That is a sad story. but hay :) thanks for visiting my blog :)

DWei said...

As nice as it would be to think that these shootings wouldn't happen again they will.

That's like hoping that war or crime will end but that's unlikely to happen within our lifetimes.

Geeks Paradise said...

The recent shootings have been heartbreaking. I am from a town where one of the first big school shootings happened many years ago. No matter how many times it happens, it never gets easier to deal with.

Inger said...

Hi again and thanks for stopping by and leaving a comment. Reading this post again, it is very powerful and thought provoking. As we now know, it has happened again, it happens every day, but not to this extent. They say guns don't kill, people do and while this is true, people with guns kill a lot more people than people without guns. I think it is around 86 per day in the US. Will you post something soon?

LynNerdKelley said...

Hello Munir! How are you doing? I agree that young people need someone they can talk to. Everyone does. There are so many unhappy people in the world. It's so easy to get mad at a cranky, grouchy clerk or others we run into, but we have no idea what they're dealing with in their personal lives. Blowing up at them or being rude back just compounds the problem. It's good to remind ourselves (I'm guilty, too) to stop and think first before saying something we might regret. Kindness goes a long way. Take care!

Sharon K. Mayhew said...

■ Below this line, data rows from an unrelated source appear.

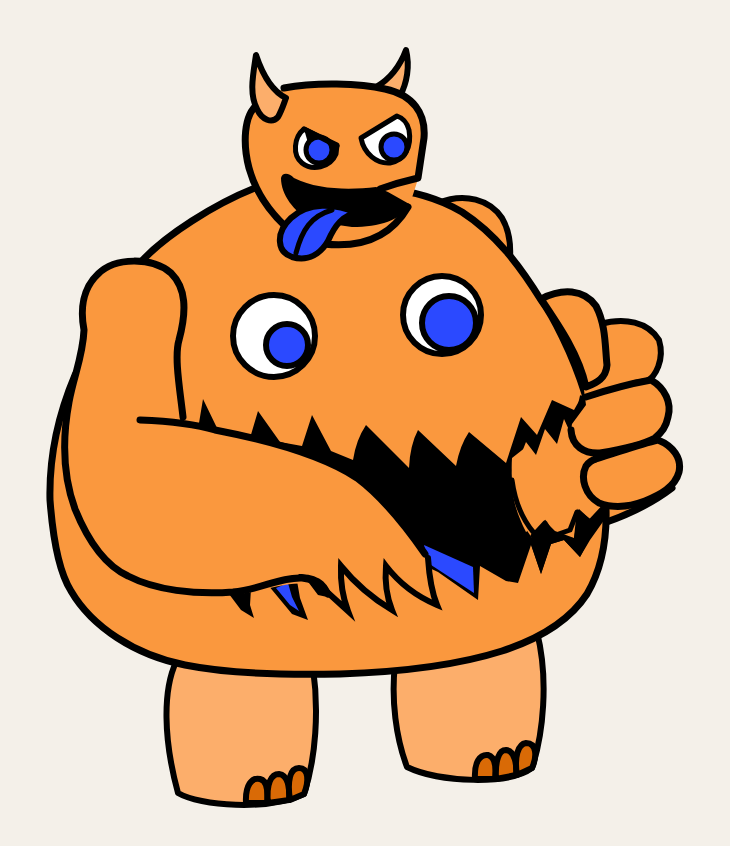
<!DOCTYPE html>
<html lang="en">
<head>
<meta charset="utf-8">
<title>Two-headed orange monster</title>
<style>
:root{--paper:#f4f0e9;--skin:#fa983e;--pale:#fcae6b;--nail:#d96a06;--blue:#2b49ff;--ink:#000;--white:#fff}
html,body{margin:0;width:730px;height:846px;overflow:hidden;background:var(--paper)}
svg{display:block}
.outline{stroke:var(--ink);stroke-width:7;stroke-linecap:round;stroke-linejoin:round}
.fine{stroke-width:5}
.skin{fill:var(--skin)}
.pale{fill:var(--pale)}
.nail{fill:var(--nail)}
.blue{fill:var(--blue)}
.white{fill:var(--white)}
.ink{fill:var(--ink)}
.line{fill:none}
</style>
</head>
<body>
<svg width="730" height="846" viewBox="0 0 730 846" role="img" aria-label="Orange monster with a small horned head on top, biting its own arm">
<g id="legs">
  <path class="outline pale" style="stroke-width:6" d="M176 662C163 690 163 738 178 793C200 806 268 811 304 794C316 758 319 710 313 668Z"/>
  <path class="outline pale" style="stroke-width:6" d="M395 664C391 700 396 738 407 767C440 783 510 785 532 768C543 735 549 680 537 632Z"/>
  <g class="outline nail" style="stroke-width:6">
    <path d="M246 803C245 785 252 777 260 779C268 781 268 792 267 803Z"/>
    <path d="M268 803C266 784 271 774 279 774C288 775 290 788 289 800Z"/>
    <path d="M290 800C287 781 290 768 299 768C309 768 309 782 304 794Z"/>
    <path d="M475 779C474 762 480 754 488 755C496 757 496 769 495 779Z"/>
    <path d="M496 779C495 760 499 750 506 750C515 751 517 765 516 775Z"/>
    <path d="M517 775C514 757 518 744 526 743C537 743 537 757 532 768Z"/>
  </g>
</g>

<g id="far-shoulder-and-hand">
  <path class="outline skin" style="stroke-width:6" d="M438 203C465 192 490 200 502 218C509 230 511 242 510 258L470 240Z"/>
  <path class="outline skin" d="M560 440L604 523C630 514 655 501 672 488L610 440Z"/>
  <path class="outline skin" style="stroke-width:6" d="M600 324C625 317 648 322 659 340C665 360 655 377 647 381L590 390Z"/>
</g>

<path id="body" class="outline skin" d="M255 188C215 204 165 235 140 263L75 375C56 420 49 460 50 500C53 540 59 572 71 591C92 627 135 655 185 665C230 674 295 675 340 674C400 672 455 666 502 651C545 637 572 617 587 594C601 570 607 540 606 508L585 394C572 352 552 315 541 300C520 266 496 234 462 212C435 196 405 190 380 188Z"/>

<g id="mouth">
  <path class="ink" d="M184 424L199 423L203 399L218 430L250 438L258 411L280 442L302 446L312 415L331 451L353 460Q356 440 366 425L409 468Q410 445 418 430L456 466Q460 445 469 432L506 463L521 417L537 435L552 400L574 410L583 394L586 416L569 430L564 419L557 444L545 429L536 455L526 442L518 462L512 470C511 495 515 510 526 532L545 519L551 536L574 538L577 508L591 523L606 505L607 516L590 540L580 557L564 540L551 544L541 574L531 545L518 583L506 581L480 566L478 600L438 572L380 545L300 500Z"/>
  <path class="blue" d="M424 545L473 567L474 593L428 563Z"/>
  <path class="line" d="M578 418L583 396" stroke="#000" stroke-width="6"/>
  <path class="skin" d="M512 458L526 447L536 459L546 434L557 448L570 428L592 455L606 500L591 519L578 508L572 532L546 519L532 538C518 519 510 490 512 458Z"/>
  <path class="outline line fine" d="M512 480C515 502 522 519 534 533M533 536L545 523L553 536L570 530L577 512L590 522L603 508"/>
  <path class="ink" d="M530 541L545 521L555 531L574 538L579 509L592 521L606 507L580 557L564 540L551 544L541 574Z"/>
</g>

<g id="lower-teeth">
  <path class="ink" d="M229 594L251 589L250 605L254 618L241 610Z"/>
  <path class="ink" d="M268 585L296 575L300 598L308 620L292 614Z"/>
  <path class="blue" d="M276 588L288 583L292 597L299 611L290 605Z"/>
</g>

<g id="gripping-hand" class="outline skin">
  <path d="M584 390C616 377 648 377 660 388C673 404 668 420 657 437L602 452C585 455 568 444 572 424L586 405Z" stroke="none"/>
  <path class="line" d="M586 397C610 389 634 383 651 380C665 388 672 403 668 417C666 427 662 432 655 438C640 446 618 450 600 453C584 454 572 446 571 430"/>
  <path d="M596 459C616 453 640 444 658 440C673 446 682 458 679 472C675 487 660 495 645 501C629 507 612 508 599 503C585 495 580 478 586 466C589 462 592 460 596 459Z"/>
  <path d="M541 299C562 288 584 289 596 306C606 325 605 347 607 365C606 378 597 383 586 387C579 355 560 327 541 299Z"/>
</g>

<g id="near-arm">
  <path class="skin" d="M83 327C77 295 93 262 133 261C171 262 190 290 182 325C173 355 178 385 183 421C240 431 307 451 355 478C387 502 410 533 425 554L439 607L386 562L393 613L342 562L349 613L328 592C300 574 275 590 238 594C190 596 130 585 100 552C72 517 61 470 67 420C74 375 85 360 83 327Z"/>
  <path class="outline line" d="M140 420C165 421 192 423 215 430C272 441 325 457 357 478C385 499 407 528 425 554M183 417C180 390 174 357 179 340C187 310 186 288 171 273C152 257 115 257 98 274C83 288 80 309 84 330C83 356 74 375 69 402C62 440 63 476 75 509C88 541 104 565 128 576C155 590 195 595 233 592C262 589 280 577 302 578C314 579 322 585 328 594"/>
  <path class="ink" d="M298 574C318 574 329 582 332 598L318 595L309 583Z"/>
  <path class="outline line" style="stroke-width:6;stroke-linejoin:miter;stroke-miterlimit:8" d="M326 591L348 611Q340 590 341 566Q362 592 392 610Q384 590 386 566Q406 592 437 605Q430 588 428 558"/>
</g>

<g id="body-eyes" class="outline" style="stroke-width:6">
  <circle class="white" cx="274" cy="336" r="41"/>
  <circle class="blue" cx="287" cy="345" r="21"/>
  <circle class="white" cx="442" cy="315" r="39"/>
  <circle class="blue" cx="449" cy="323" r="27"/>
</g>

<g id="small-head">
  <path class="outline pale" style="stroke-width:6" d="M376 87C390 79 400 66 406 50C410 66 407 83 400 96Z"/>
  <path class="skin" d="M265 96C290 82 350 82 383 88C410 92 426 108 424 138C422 158 420 172 418 179L409 207C402 230 380 246 345 245L290 235C260 205 243 165 245 132C247 114 254 102 265 96Z"/>
  <path class="outline line" d="M284 88C315 82 360 83 385 89C413 95 426 113 424 138L418 178C405 181 394 184 380 189M258 104C243 115 243 145 249 168C255 190 267 209 285 226M324 244C360 248 390 238 408 207"/>
  <path class="outline pale" style="stroke-width:6" d="M256 55C253 75 249 94 257 109C262 120 272 124 278 117C282 110 284 103 286 98C272 91 263 76 256 55Z"/>
  <path class="ink" d="M281 178C282 173 288 172 294 178C318 190 350 190 376 187L388 192L411 205C400 220 380 227 352 227L310 221C294 211 281 195 281 178Z"/>
  <path class="outline blue" style="stroke-width:6" d="M357 213C335 203 308 202 291 218C275 233 277 252 292 257C309 262 321 253 328 241C335 225 343 215 357 213Z"/>
  <path class="outline line" style="stroke-width:5" d="M296 253C302 230 311 216 332 210"/>
  <g class="outline fine">
    <path class="white" d="M304 129C294 137 292 155 302 163C312 171 330 168 336 154L337 145Z"/>
    <path class="ink" d="M304 129L337 146C338 156 332 164 322 167C309 165 304 155 308 143Z" stroke="none"/>
    <circle class="blue" cx="319" cy="150" r="13"/>
    <path class="line" d="M304 129L337 146"/>
    <path class="white" d="M361 138C364 154 377 164 390 163C405 160 412 147 409 130C407 122 403 118 397 116Z"/>
    <circle class="blue" cx="394" cy="147" r="13"/>
  </g>
</g>
</svg>
</body>
</html>
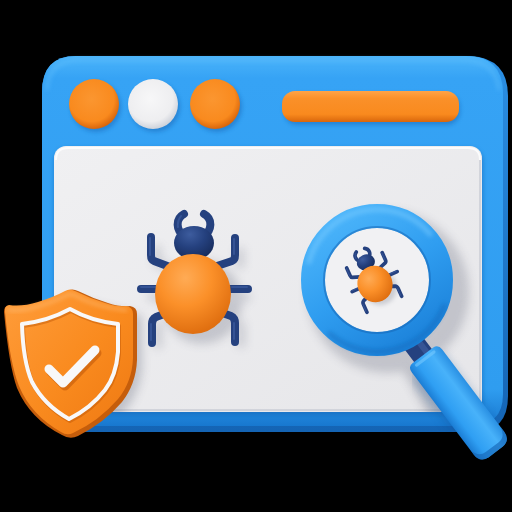
<!DOCTYPE html>
<html lang="en">
<head>
<meta charset="utf-8">
<title>Bug scan illustration</title>
<style>
:root {
  --backdrop: #000;
  --blue: #2f9df0;
  --blue-light: #4bb4fa;
  --blue-deep: #1878cf;
  --orange: #f98a1e;
  --orange-light: #ffa347;
  --orange-deep: #d9660c;
  --navy: #25417f;
  --navy-light: #3d5c9e;
  --navy-deep: #172c5c;
  --paper: #ececee;
  --white: #f8f8f9;
}
html, body { margin: 0; width: 512px; height: 512px; overflow: hidden; background: var(--backdrop); }
svg { display: block; }
.limbs { fill: none; stroke: var(--navy); stroke-width: 8; stroke-linecap: round; stroke-linejoin: round; }
.limb-shine { fill: none; stroke: var(--navy-light); stroke-width: 2; stroke-linecap: round; stroke-linejoin: round; opacity: .7; }
</style>
</head>
<body>
<svg width="512" height="512" viewBox="0 0 512 512" role="img" aria-label="Browser window with a bug, a magnifying glass and a security shield">
  <defs>
    <linearGradient id="frame-fill" x1="0" y1="0" x2="0" y2="1">
      <stop offset="0" stop-color="var(--blue-light)"/>
      <stop offset=".06" stop-color="#36a3f5"/>
      <stop offset=".9" stop-color="var(--blue)"/>
      <stop offset="1" stop-color="var(--blue-deep)"/>
    </linearGradient>
    <linearGradient id="frame-side" x1="0" y1="0" x2="0" y2="1">
      <stop offset="0" stop-color="#2b8fe4"/>
      <stop offset="1" stop-color="#1464b4"/>
    </linearGradient>
    <linearGradient id="page-fill" x1="0" y1="0" x2="1" y2="1">
      <stop offset="0" stop-color="#f0f0f2"/>
      <stop offset="1" stop-color="#e6e6e9"/>
    </linearGradient>
    <radialGradient id="orange-button" cx=".45" cy=".4" r=".6">
      <stop offset="0" stop-color="#fb9630"/>
      <stop offset=".75" stop-color="var(--orange)"/>
      <stop offset="1" stop-color="var(--orange-deep)"/>
    </radialGradient>
    <radialGradient id="white-button" cx=".45" cy=".4" r=".6">
      <stop offset="0" stop-color="#f7f7f8"/>
      <stop offset=".75" stop-color="#eeeef0"/>
      <stop offset="1" stop-color="#cfd3db"/>
    </radialGradient>
    <linearGradient id="bar-fill" x1="0" y1="0" x2="0" y2="1">
      <stop offset="0" stop-color="var(--orange-light)"/>
      <stop offset=".25" stop-color="#fa9029"/>
      <stop offset=".75" stop-color="var(--orange)"/>
      <stop offset="1" stop-color="var(--orange-deep)"/>
    </linearGradient>
    <radialGradient id="bug-body" cx=".4" cy=".3" r=".7">
      <stop offset="0" stop-color="#ffab55"/>
      <stop offset=".5" stop-color="#fb9029"/>
      <stop offset="1" stop-color="#e06f10"/>
    </radialGradient>
    <radialGradient id="bug-head" cx=".4" cy=".25" r=".75">
      <stop offset="0" stop-color="var(--navy-light)"/>
      <stop offset=".5" stop-color="var(--navy)"/>
      <stop offset="1" stop-color="var(--navy-deep)"/>
    </radialGradient>
    <linearGradient id="ring-fill" x1=".2" y1="0" x2=".8" y2="1">
      <stop offset="0" stop-color="var(--blue-light)"/>
      <stop offset=".5" stop-color="var(--blue)"/>
      <stop offset="1" stop-color="#1c82da"/>
    </linearGradient>
    <linearGradient id="handle-fill" gradientUnits="userSpaceOnUse" x1="-19" y1="0" x2="19" y2="0">
      <stop offset="0" stop-color="#1b7dd4"/>
      <stop offset=".25" stop-color="#2f9ff3"/>
      <stop offset=".7" stop-color="#48b2fa"/>
      <stop offset="1" stop-color="#2a90e3"/>
    </linearGradient>
    <linearGradient id="shield-fill" x1="0" y1="0" x2="1" y2="1">
      <stop offset="0" stop-color="#ff9d3b"/>
      <stop offset=".55" stop-color="var(--orange)"/>
      <stop offset="1" stop-color="#ee7812"/>
    </linearGradient>
    <filter id="soft" x="-30%" y="-30%" width="160%" height="160%"><feGaussianBlur stdDeviation="5"/></filter>
    <filter id="fine" x="-20%" y="-20%" width="140%" height="140%"><feGaussianBlur stdDeviation="2"/></filter>
    <clipPath id="page-clip"><rect x="54" y="146" width="428" height="266" rx="12"/></clipPath>
    <clipPath id="frame-clip"><rect x="42" y="56" width="466" height="376" rx="34"/></clipPath>

    <g id="bug">
      <path class="limbs" d="M184 214C175 219 176 230 184 236M204 214C213 219 212 230 204 236"/>
      <path class="limbs" d="M170 267L154 261Q151 260 151 255V237M217 266L232 261Q235 260 235 255V238M164 289H141M224 289H248M172 311L156 317Q152 319 152 324V343M217 311L231 316Q235 318 235 323V342"/>
      <path class="limb-shine" d="M150 238V255M234 239V254M141 287H155M232 287H247M151 324V340M234 323V339M181 216Q177 221 178 227"/>
      <ellipse cx="194" cy="243" rx="20" ry="17" fill="url(#bug-head)"/>
      <ellipse cx="193" cy="294" rx="38" ry="40" fill="url(#bug-body)"/>
    </g>
  </defs>

  <rect width="512" height="512" fill="var(--backdrop)"/>

  <g id="browser-window">
    <path d="M76 56H470Q508 58 508 96V396Q508 432 474 432H76Q42 432 42 396V92Q42 56 76 56Z" fill="url(#frame-side)"/>
    <path d="M76 56H466Q502 56 503 92V394Q503 426 470 426H76Q42 426 42 394V92Q42 56 76 56Z" fill="url(#frame-fill)"/>
    <path d="M47 90Q48 61 78 60H464Q496 61 499 90" fill="none" stroke="#62c0fd" stroke-width="3" opacity=".55" filter="url(#fine)"/>

    <g id="toolbar">
      <g fill="#125fae" opacity=".45" filter="url(#fine)">
        <circle cx="96" cy="107" r="25"/>
        <circle cx="155" cy="107" r="25"/>
        <circle cx="217" cy="107" r="25"/>
        <rect x="284" y="94" width="176" height="31" rx="13"/>
      </g>
      <circle cx="94" cy="104" r="25" fill="url(#orange-button)"/>
      <circle cx="153" cy="104" r="25" fill="url(#white-button)"/>
      <circle cx="215" cy="104" r="25" fill="url(#orange-button)"/>
      <rect x="282" y="91" width="177" height="31" rx="13" fill="url(#bar-fill)"/>
    </g>

    <rect x="54" y="148" width="429" height="267" rx="13" fill="#1464b4" opacity=".55" filter="url(#fine)"/>
    <rect x="54" y="146" width="428" height="266" rx="12" fill="url(#page-fill)"/>
    <path d="M56 160Q56 148 68 148H468Q480 148 480 160" fill="none" stroke="#fff" stroke-width="2" opacity=".8"/>
    <path d="M480 160V398Q480 410 468 410H110" fill="none" stroke="#c9ccd4" stroke-width="2" opacity=".7"/>
  </g>

  <g id="page-shadows" clip-path="url(#page-clip)" filter="url(#soft)" opacity=".3">
    <ellipse cx="202" cy="302" rx="40" ry="42" fill="#6d7182"/>
    <path d="M157 246V262L176 272M240 248V268M148 297H250M158 322V348M241 322V347" fill="none" stroke="#7d8192" stroke-width="8"/>
    <circle cx="388" cy="292" r="68" fill="none" stroke="#6d7182" stroke-width="26"/>
    <path d="M420 362L448 412" stroke="#5f6476" stroke-width="38"/>
    <path d="M14 314L76 300L142 316V370Q136 420 80 440Z" fill="#5f6476"/>
  </g>

  <use href="#bug"/>

  <g id="magnifying-glass">
    <g clip-path="url(#frame-clip)">
      <path d="M428 366L480 436" stroke="#0d4f98" stroke-width="40" opacity=".3" filter="url(#soft)"/>
    </g>
    <g transform="translate(412 341) rotate(-37)">
      <rect x="-11" y="0" width="22" height="28" rx="3" fill="var(--navy)"/>
      <rect x="2" y="2" width="6" height="24" rx="3" fill="var(--navy-light)" opacity=".7"/>
      <path d="M-13 18H13Q19 18 19 25V128Q19 138 9 139H-9Q-19 138 -19 128V25Q-19 18 -13 18Z" fill="url(#handle-fill)"/>
      <path d="M-19 122V128Q-19 138 -9 139H9Q19 138 19 128V122Q17 133 8 133H-8Q-17 133 -19 122Z" fill="#1667b8" opacity=".65"/>
      <path d="M-11 22H11" stroke="#74c9ff" stroke-width="3" stroke-linecap="round" opacity=".6"/>
    </g>
    <circle cx="377" cy="280" r="56" fill="#f1f1f3"/>
    <circle cx="377" cy="280" r="64" fill="none" stroke="url(#ring-fill)" stroke-width="24"/>
    <circle cx="377" cy="280" r="53" fill="none" stroke="#1669b9" stroke-width="2" opacity=".55"/>
    <path d="M309 262A70 70 0 0 1 430 234" fill="none" stroke="#78cbff" stroke-width="5" stroke-linecap="round" opacity=".55" filter="url(#fine)"/>
    <path d="M444 306A72 72 0 0 1 330 334" fill="none" stroke="#0f62b2" stroke-width="5" stroke-linecap="round" opacity=".4" filter="url(#fine)"/>
    <ellipse cx="380" cy="288" rx="17" ry="17" fill="#777b8a" opacity=".3" filter="url(#fine)"/>
    <use href="#bug" transform="translate(375 284) rotate(-24) scale(.46) translate(-193 -294)"/>
  </g>

  <g id="security-shield">
    <path d="M8 306Q20 308 38 303Q56 297 67 291Q72 288 78 291Q92 298 108 303Q120 307 130 306Q137 307 137 314V360Q136 384 122 402Q104 423 78 436Q70 440 62 435Q30 419 17 388Q9 366 4 312Q4 306 8 306Z" fill="#c55d0b"/>
    <path d="M9 305Q22 307 38 302Q54 297 65 291Q70 288 75 291Q89 298 105 303Q117 307 126 306Q133 307 133 314V358Q132 382 118 399Q99 421 73 433Q67 436 61 432Q31 415 19 386Q10 364 5 312Q4 306 9 305Z" fill="url(#shield-fill)"/>
    <path d="M9 310Q24 311 39 306Q56 301 67 295Q71 293 76 296Q96 307 126 310" fill="none" stroke="#ffc07a" stroke-width="3" stroke-linecap="round" opacity=".6" filter="url(#fine)"/>
    <path d="M22 324Q48 321 70 309Q91 321 118 324V352Q116 376 105 390Q91 408 69 419Q44 405 32 382Q23 361 22 324Z" transform="translate(1 2)" fill="none" stroke="#bd5406" stroke-width="4" stroke-linejoin="round" opacity=".45"/>
    <path d="M22 324Q48 321 70 309Q91 321 118 324V352Q116 376 105 390Q91 408 69 419Q44 405 32 382Q23 361 22 324Z" fill="none" stroke="var(--white)" stroke-width="4" stroke-linejoin="round"/>
    <path d="M49 369L63 383L95 350" transform="translate(2 3)" fill="none" stroke="#b95207" stroke-width="9" stroke-linecap="round" stroke-linejoin="round" opacity=".5"/>
    <path d="M49 369L63 383L95 350" fill="none" stroke="var(--white)" stroke-width="9" stroke-linecap="round" stroke-linejoin="round"/>
  </g>
</svg>
</body>
</html>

I totally agree that we have to continue to parent even though our kids think they are grown up. If we are capable of reaching out to other kids and helping them it is important to do so. I "parent" lots of my former students on facebook and through emails. (I moved away from them.) I had some amazing women in my community that parented me.

Great post!!!

Life 101 said...

Ah, looks a lot like Maslow's Hierarchy of Needs. I studied about this in college.

Adam said...

They never covered the pyramid when I was in school.

LynNerdKelley said...

Hello Munir! Thank you, dear friend, for visiting my blog and helping me celebrate my big day! Take care.